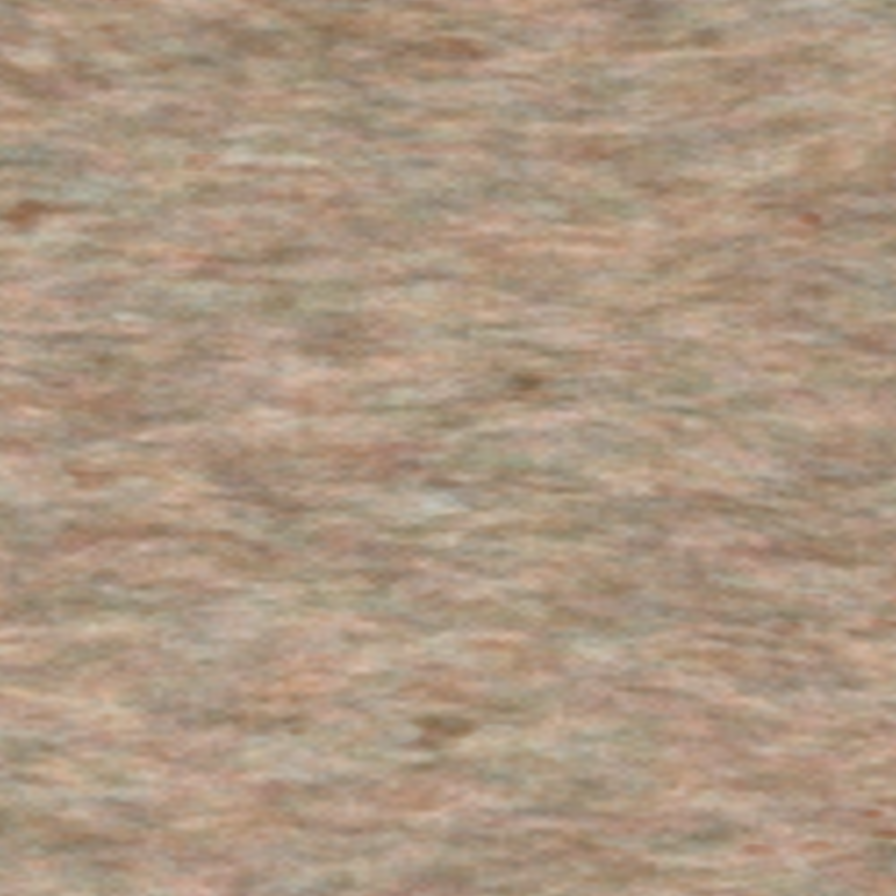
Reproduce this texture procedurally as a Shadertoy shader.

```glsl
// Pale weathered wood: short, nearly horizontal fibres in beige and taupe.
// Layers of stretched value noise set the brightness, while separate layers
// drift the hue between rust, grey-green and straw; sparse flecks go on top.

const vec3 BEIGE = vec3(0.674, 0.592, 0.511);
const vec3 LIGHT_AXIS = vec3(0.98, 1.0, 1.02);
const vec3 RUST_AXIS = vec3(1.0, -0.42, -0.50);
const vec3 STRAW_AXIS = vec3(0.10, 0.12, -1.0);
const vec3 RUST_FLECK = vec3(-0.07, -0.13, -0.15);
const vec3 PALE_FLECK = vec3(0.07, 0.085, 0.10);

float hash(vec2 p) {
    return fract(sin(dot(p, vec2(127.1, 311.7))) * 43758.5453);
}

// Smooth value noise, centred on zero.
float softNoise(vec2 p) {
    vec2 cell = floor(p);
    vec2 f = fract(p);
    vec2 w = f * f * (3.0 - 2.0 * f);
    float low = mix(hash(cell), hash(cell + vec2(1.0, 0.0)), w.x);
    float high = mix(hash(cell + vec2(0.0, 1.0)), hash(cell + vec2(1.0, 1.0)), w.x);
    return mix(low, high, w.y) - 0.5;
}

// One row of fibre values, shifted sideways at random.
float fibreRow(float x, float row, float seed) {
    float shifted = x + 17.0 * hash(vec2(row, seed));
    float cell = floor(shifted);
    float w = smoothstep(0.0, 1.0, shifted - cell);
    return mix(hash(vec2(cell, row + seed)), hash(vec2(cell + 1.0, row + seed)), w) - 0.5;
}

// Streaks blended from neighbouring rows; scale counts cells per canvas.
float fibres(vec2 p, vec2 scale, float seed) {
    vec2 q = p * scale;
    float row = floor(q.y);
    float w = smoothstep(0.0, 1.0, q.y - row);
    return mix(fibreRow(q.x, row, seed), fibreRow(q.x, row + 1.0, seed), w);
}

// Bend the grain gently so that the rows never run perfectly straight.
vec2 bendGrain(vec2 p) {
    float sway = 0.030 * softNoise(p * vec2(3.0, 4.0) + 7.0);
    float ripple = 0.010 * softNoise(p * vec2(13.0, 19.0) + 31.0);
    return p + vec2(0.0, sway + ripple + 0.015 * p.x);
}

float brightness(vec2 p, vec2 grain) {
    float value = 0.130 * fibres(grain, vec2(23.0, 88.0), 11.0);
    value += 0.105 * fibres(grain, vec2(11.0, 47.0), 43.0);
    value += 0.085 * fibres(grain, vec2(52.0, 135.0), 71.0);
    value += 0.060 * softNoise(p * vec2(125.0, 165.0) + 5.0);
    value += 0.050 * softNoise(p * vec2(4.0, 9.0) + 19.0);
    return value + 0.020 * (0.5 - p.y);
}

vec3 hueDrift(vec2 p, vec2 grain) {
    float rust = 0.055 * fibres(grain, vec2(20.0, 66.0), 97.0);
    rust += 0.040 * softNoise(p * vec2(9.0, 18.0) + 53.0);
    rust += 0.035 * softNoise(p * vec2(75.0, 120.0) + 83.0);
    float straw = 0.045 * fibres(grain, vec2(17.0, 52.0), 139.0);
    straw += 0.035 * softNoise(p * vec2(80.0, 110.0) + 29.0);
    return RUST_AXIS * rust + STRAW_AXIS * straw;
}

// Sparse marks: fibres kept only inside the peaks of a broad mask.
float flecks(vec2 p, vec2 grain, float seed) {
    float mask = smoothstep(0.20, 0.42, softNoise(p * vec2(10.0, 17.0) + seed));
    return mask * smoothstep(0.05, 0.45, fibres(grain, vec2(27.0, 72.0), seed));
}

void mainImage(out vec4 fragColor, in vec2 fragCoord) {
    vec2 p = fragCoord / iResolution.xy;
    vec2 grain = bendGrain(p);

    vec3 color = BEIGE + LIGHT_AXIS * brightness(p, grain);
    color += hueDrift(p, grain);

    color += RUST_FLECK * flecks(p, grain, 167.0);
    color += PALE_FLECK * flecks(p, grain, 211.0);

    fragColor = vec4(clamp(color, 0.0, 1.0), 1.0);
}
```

EXERCISE DESCRIPTION —
Using the material above, return every line that holds the string "mask".

YOUR SOLUTION —
// Sparse marks: fibres kept only inside the peaks of a broad mask.
    float mask = smoothstep(0.20, 0.42, softNoise(p * vec2(10.0, 17.0) + seed));
    return mask * smoothstep(0.05, 0.45, fibres(grain, vec2(27.0, 72.0), seed));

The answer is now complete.